        case 1:
            return 0.04;
        case 2:
            return 0.01;
        case 3:
            return 0.0;
            throw new FormulaException
                      ("#VALUE/REF! because index is out of range in INDEX");
    final double get$1() {
        return RuntimeDouble_v2.numberToNum($inputs.getArticlePrice());
    final double get$2() {
        return (double) $inputs.getItemCount();
    final String get$3() {
        return Runtime_v2.stringFromString($inputs.getCustomerCategory());

Second, it’s corresponding factory:

package org.formulacompiler.gen;
import org.formulacompiler.runtime.Computation;
import org.formulacompiler.runtime.ComputationFactory;
import org.formulacompiler.runtime.internal.Environment;
import org.formulacompiler.tutorials.QuickStart;

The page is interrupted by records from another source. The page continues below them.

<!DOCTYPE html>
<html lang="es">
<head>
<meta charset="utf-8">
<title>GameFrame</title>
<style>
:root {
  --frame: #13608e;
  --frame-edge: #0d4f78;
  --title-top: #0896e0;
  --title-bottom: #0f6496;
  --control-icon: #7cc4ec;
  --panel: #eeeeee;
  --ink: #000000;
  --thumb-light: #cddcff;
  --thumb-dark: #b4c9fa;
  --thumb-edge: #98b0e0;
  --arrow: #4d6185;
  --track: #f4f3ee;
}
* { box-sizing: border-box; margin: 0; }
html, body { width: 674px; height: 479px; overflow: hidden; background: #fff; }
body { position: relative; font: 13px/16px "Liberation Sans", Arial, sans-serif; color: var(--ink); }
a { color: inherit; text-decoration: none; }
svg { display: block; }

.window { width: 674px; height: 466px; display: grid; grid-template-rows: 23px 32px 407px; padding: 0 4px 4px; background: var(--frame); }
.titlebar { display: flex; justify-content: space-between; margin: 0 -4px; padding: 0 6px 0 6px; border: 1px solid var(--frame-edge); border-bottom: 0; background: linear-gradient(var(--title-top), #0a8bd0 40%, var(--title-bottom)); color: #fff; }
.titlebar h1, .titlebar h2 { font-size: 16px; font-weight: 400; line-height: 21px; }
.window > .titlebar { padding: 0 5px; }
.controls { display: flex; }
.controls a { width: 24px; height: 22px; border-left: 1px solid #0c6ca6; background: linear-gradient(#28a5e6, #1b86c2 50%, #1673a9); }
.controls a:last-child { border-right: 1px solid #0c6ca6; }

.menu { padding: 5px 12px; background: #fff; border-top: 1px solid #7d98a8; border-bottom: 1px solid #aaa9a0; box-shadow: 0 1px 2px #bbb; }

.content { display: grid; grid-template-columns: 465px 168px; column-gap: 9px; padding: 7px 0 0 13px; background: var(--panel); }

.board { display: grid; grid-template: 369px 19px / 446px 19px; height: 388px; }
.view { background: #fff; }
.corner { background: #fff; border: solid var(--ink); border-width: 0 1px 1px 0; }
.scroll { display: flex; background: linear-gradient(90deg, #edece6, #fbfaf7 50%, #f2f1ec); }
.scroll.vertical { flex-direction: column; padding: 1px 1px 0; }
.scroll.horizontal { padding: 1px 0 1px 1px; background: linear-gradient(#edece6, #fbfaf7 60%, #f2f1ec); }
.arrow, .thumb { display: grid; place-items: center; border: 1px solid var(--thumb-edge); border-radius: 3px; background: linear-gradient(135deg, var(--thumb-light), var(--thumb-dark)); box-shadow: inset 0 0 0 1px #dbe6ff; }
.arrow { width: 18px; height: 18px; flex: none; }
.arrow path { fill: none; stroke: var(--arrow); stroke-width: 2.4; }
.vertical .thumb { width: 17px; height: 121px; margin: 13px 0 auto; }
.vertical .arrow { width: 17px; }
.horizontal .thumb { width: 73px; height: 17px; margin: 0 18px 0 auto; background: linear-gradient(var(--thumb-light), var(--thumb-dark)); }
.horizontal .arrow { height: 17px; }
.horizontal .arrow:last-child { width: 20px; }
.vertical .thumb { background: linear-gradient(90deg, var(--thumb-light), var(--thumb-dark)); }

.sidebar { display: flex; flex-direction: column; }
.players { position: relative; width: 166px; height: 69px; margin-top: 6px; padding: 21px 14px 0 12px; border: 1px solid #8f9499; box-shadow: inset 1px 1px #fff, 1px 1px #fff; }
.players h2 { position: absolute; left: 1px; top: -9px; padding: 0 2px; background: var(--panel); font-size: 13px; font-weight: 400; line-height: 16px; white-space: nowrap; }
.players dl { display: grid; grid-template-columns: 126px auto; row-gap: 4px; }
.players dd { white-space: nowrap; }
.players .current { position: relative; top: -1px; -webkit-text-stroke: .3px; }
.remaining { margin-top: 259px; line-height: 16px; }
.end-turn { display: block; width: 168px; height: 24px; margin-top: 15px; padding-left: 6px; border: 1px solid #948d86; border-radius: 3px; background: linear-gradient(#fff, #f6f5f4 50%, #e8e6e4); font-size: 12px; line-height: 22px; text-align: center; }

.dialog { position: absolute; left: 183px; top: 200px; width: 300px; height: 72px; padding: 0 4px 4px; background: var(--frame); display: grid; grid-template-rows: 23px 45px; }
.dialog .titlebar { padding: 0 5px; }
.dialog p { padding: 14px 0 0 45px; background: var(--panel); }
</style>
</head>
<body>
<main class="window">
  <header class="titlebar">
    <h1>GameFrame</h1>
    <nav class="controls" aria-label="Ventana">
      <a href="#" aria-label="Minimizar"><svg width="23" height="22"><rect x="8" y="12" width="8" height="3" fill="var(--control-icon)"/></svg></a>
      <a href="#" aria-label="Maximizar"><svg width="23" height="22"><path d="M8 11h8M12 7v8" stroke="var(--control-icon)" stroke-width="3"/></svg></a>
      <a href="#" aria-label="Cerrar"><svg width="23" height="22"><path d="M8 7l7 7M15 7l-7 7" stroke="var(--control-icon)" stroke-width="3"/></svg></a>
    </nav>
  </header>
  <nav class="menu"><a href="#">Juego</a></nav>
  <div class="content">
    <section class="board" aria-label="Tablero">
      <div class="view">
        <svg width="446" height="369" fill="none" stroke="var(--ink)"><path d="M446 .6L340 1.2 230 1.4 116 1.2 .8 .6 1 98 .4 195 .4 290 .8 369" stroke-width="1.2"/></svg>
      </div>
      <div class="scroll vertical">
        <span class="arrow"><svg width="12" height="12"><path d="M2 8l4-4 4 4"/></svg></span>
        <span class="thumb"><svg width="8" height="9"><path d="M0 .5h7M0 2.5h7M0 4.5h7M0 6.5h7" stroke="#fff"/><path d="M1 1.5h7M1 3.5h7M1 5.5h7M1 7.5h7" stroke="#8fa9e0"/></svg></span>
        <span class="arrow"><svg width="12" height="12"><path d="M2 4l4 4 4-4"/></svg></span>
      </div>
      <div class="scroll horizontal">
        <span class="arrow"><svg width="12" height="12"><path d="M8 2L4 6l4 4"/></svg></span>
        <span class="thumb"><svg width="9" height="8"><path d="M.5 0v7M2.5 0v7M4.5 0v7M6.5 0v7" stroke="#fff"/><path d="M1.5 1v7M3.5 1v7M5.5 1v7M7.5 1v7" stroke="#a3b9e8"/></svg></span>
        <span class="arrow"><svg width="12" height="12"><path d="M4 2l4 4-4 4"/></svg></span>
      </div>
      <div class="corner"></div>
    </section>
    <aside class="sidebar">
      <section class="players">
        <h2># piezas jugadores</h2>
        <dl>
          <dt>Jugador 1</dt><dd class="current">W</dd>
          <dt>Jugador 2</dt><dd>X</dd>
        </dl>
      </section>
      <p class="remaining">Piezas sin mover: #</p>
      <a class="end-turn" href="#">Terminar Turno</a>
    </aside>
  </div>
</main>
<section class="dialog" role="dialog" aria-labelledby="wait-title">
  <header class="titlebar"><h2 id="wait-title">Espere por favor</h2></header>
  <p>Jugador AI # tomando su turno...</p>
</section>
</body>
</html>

public final class $Factory
    implements ComputationFactory, QuickStart.PriceFinderFactory
    private final Environment $environment;
    public $Factory(Environment environment) {
        $environment = environment;
    public final Computation newComputation(Object object) {
        return new $Root((QuickStart.LineItem) object, $environment);
    public final QuickStart.PriceFinder newInstance
        (QuickStart.LineItem lineitem) {
        return new $Root(lineitem, $environment);

The Runtime

Computations compiled by AFC are plain compiled Java classes. They rely only on a single small runtime library, formulacompiler-runtime.jar. So it’s good practice to simply save them to a .jar file and reuse them from there across application starts (or to even split the compiling application from the using application). However, they do require a special classloader. AFC therefore provides special methods to save and load engines properly.

First, let’s save our engine:

private void save( SaveableEngine engine ) throws Exception
  engine.saveTo( new FileOutputStream( "temp/test/CustomPriceFormula.jar" ) );

Loading it back is just as easy:

private Engine load() throws Exception
  return FormulaRuntime.loadEngine( new FileInputStream( "temp/test/CustomPriceFormula.jar" ) );

Again, add the following to the main method to make it runnable: engine );

QuickStart app2 = new QuickStart();
Engine engine2 = app2.load();
PriceFinderFactory factory2 = app2.factoryFor( engine2 );
BigDecimal price2 = app2.compute( factory2 );
System.out.println( "The result is " + price2 );

Alright. Run it.


As promised, you just…

  • created a spreadsheet defining a customized line item price computation,
  • made AFC compile it to Java classes,
  • used those classes in your application,
  • looked at the generated code in Java source form, and
  • saved and reloaded the classes from a .jar file.

Hopefully, you also played around with the spreadsheet, compiling different formulas. You really should.

Not bad. Now learn more about the goals, the design, the API, and the supported functions of AFC.